2748 words - 11 pages Executive Summary The Republic of Ireland consists of twenty-six counties and is located on the island of Ireland, along with Northern Ireland. Ireland is a parliamentary democracy, made up of three branches of government: the executive branch, the legislative branch and the judicial branch. The executive branch consists of the President, who is mostly there for ceremonial purposes, the Prime Minister, who is the head of the government, and the...

The re-emergence of the land question in Ireland.

1167 words - 5 pages This briefing examines the history of the Irish land question and its re-emergence in recent years, as a background to an international conference: Land, The Claim of the Community to be held at the Tara Towers Hotel, Booterstown, Dublin on 9th and 10th October 2003.The first land reform?The history of Ireland must be based on a study of the...

Ireland Starves and Lives to Tell: The Effects of the Great Potato Famine

1761 words - 7 pages Ireland Starves and Lives to Tell: The Effects of the Great Potato Famine “It must be understood that we cannot feed the people” (Kinealy Calamity 75). The mid 1800s in Ireland were characterized by extreme poverty, death, and emigration. The Great Potato Famine, also known as “The Great Hunger,” first hit in 1845; however, its effects lasted into the 1850s and can still be seen today. Prior to the famine, Irish manufacture and...

A Modest Proposal- swift

559 words - 2 pages A Modest Proposal was an essay based on satire,by Jonathan Swift. He depicted the horrific conditions of Ireland and the lives of the Irish people in 1729. The problem being...

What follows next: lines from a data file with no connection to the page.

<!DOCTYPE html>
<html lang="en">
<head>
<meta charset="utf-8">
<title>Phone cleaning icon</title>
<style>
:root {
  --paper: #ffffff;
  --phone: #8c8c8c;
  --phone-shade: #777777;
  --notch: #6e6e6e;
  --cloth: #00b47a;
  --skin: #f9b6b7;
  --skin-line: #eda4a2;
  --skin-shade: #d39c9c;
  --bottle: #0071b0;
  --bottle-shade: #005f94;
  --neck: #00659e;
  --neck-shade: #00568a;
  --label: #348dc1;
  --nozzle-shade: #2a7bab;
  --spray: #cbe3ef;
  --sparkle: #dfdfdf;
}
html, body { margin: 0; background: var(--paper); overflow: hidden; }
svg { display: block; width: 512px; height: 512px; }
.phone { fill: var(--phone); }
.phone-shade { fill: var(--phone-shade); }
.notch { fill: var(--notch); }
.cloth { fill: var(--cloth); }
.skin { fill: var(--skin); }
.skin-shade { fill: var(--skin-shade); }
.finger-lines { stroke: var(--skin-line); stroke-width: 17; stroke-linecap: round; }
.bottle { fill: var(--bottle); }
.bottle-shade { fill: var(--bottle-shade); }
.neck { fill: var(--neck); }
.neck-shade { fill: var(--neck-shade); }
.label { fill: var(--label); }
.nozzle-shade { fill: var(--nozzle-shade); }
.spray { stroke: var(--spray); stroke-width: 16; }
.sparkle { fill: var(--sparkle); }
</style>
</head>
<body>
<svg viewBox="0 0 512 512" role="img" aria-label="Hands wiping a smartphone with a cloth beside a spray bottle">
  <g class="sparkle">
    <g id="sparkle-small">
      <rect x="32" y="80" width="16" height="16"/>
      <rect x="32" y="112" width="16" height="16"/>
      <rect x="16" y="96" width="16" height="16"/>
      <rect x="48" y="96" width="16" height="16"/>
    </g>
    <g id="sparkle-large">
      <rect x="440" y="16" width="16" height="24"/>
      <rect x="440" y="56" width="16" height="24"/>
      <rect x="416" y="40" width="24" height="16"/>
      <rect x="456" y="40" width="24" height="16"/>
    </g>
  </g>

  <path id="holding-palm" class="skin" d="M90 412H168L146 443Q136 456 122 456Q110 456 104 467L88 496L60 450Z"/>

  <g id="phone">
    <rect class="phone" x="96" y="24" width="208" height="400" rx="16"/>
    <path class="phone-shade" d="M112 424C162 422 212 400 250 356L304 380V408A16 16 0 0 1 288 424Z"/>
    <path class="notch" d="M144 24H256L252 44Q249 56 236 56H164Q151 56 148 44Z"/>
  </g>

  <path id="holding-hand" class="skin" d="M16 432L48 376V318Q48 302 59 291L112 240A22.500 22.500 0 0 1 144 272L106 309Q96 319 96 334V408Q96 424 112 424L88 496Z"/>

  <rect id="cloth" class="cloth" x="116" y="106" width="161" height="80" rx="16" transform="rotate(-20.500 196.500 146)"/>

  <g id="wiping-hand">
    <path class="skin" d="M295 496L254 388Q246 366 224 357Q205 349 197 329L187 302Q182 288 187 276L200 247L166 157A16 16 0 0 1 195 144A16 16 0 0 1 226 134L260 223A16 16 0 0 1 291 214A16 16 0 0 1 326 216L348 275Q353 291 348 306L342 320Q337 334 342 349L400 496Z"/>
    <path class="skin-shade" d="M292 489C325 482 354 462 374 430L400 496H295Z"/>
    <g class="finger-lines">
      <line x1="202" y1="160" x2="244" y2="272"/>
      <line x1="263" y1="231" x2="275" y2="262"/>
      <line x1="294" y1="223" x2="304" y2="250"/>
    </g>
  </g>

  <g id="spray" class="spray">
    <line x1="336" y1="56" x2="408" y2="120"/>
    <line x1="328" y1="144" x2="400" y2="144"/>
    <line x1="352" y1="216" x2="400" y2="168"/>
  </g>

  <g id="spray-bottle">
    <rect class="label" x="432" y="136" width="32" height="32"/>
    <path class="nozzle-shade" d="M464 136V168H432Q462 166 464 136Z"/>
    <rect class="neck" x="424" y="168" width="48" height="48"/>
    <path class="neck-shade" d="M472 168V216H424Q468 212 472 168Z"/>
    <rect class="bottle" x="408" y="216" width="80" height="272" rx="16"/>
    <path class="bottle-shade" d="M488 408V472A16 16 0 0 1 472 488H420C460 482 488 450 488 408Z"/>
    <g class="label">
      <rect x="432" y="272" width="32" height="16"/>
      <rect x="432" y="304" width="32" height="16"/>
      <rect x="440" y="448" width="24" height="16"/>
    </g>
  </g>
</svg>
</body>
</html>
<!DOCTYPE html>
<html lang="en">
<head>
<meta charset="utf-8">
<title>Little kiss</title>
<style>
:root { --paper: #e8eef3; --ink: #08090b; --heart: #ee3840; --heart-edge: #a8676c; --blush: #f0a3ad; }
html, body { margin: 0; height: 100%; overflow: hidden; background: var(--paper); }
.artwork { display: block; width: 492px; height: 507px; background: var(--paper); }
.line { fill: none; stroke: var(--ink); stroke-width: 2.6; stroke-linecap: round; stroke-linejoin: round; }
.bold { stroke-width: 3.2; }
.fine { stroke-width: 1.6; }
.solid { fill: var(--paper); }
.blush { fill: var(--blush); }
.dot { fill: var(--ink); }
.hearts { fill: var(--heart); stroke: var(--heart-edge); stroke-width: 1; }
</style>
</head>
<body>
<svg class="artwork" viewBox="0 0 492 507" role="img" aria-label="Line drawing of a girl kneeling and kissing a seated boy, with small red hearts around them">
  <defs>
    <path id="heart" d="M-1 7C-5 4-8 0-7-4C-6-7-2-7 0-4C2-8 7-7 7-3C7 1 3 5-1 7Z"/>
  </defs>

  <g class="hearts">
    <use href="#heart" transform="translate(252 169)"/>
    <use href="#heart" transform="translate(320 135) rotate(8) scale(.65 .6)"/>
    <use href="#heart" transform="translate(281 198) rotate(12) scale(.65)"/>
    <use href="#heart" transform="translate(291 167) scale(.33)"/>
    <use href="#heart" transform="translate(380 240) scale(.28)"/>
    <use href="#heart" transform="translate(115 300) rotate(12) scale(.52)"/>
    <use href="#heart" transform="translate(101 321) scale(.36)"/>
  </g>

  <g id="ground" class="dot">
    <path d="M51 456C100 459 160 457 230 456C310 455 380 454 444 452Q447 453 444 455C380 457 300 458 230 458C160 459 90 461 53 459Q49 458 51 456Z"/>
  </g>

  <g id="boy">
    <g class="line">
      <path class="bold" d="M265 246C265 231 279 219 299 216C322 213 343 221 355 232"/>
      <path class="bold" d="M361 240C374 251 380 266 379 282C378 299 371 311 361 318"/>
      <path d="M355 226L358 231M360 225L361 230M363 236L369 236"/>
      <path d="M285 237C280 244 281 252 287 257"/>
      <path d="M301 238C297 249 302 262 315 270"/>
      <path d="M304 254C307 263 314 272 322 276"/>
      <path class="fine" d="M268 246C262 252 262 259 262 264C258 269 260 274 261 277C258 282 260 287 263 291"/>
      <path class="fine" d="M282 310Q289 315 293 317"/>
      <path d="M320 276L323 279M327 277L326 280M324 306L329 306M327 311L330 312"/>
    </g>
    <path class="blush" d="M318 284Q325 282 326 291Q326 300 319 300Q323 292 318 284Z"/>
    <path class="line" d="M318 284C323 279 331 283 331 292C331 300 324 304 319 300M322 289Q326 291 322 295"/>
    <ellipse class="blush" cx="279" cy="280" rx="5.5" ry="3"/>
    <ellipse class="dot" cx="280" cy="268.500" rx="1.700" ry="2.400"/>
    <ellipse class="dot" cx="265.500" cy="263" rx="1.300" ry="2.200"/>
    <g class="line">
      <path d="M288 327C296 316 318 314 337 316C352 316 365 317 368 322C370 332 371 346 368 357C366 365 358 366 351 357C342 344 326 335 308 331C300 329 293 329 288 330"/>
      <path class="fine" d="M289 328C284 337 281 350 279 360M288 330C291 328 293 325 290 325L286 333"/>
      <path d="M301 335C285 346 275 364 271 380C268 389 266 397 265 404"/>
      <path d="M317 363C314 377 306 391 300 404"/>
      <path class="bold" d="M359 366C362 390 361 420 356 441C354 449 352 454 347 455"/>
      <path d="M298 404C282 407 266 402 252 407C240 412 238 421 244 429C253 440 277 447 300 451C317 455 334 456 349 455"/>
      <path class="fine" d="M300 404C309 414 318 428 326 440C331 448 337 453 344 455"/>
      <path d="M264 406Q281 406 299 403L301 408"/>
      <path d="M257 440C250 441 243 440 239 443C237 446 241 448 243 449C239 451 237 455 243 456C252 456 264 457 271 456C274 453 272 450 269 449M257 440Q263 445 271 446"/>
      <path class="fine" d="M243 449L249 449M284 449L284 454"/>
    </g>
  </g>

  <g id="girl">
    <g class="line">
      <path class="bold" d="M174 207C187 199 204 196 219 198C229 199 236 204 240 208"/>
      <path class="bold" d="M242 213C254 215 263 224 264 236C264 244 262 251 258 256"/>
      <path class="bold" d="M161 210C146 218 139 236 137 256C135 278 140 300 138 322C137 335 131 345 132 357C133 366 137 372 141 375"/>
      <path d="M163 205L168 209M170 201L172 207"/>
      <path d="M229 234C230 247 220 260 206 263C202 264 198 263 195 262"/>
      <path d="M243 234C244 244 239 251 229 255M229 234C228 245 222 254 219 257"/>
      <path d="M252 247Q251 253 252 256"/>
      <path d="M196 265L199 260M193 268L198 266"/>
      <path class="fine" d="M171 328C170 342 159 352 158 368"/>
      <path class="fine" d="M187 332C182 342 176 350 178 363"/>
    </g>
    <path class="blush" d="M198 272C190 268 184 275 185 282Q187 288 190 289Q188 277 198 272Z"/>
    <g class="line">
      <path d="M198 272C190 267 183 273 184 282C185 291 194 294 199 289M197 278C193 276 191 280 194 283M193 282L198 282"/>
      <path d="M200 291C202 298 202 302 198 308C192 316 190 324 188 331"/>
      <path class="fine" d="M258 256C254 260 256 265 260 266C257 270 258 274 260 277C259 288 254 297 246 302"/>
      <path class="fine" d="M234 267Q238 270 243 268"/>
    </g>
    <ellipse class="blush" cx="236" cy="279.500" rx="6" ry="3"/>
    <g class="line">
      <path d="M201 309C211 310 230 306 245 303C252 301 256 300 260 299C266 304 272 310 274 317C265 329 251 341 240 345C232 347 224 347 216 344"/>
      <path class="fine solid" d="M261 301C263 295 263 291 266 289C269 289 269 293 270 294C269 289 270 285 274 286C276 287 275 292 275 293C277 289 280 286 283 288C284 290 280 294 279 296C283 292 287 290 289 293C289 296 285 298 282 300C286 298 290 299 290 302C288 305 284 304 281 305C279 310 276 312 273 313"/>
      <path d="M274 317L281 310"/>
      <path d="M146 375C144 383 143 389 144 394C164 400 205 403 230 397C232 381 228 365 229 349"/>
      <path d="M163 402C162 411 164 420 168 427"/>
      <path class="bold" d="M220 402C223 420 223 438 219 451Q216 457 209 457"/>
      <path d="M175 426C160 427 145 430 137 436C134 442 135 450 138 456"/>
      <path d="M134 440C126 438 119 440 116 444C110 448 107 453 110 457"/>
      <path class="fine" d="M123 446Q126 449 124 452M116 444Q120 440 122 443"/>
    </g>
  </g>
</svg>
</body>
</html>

The Call for the Gaelic League

1704 words - 7 pages The Call for the Gaelic League What would the United States be like if Americans couldn’t practice their customs, culture, or even appreciate their heritage? Granted the United States is a “melting pot” for several ethnicities, but some native countries and cultures have faced this type of dilemma. The Spanish influence on the Aztecs and the English on Native Americans are two examples of this imperialistic move. If only these cultures had a...

'The constitutional revolution of 1782 can credibly be presented as the immediate reason for the Act of Union eighteen years later.' (Sean Connolly). Do you agree?

1943 words - 8 pages 'The constitutional revolution of 1782 can credibly be presented as the immediate reason for the Act of Union eighteen years later.' (Sean Connolly). Do you agree?The act of union, one could strongly argue, is the defining event of modern Irish history. It brought into effect the United Kingdom of Great...

Culture of Ireland

3555 words - 14 pages Ireland This paper will investigate the culture of Ireland by taking a look at the five characteristics. Each characteristic will be allotted its own subsections. The first section will encompass the history to illuminate the connection of a country’s struggle and their learned culture. I will communicate the key aspects that connect an individual culture to the region of the world it inhabits in the second section. In the third section, the...

The World Economic Crisis: A Marxist Analysis

3354 words - 13 pages A financial crisis developed with an amazing speed starting from the late summer and early autumn of 2008 and it still affects the world today. This crisis has damaged many of the largest financial institutions firstly in the US and the whole world then followed, but the worst damage was that a large part of the world's financial system had almost collapse. A lot of researches tried to explain the reasons of the current global crises and try to...

One thought on “Essays On Irelands Economy

Leave a comment

L'indirizzo email non verrà pubblicato. I campi obbligatori sono contrassegnati *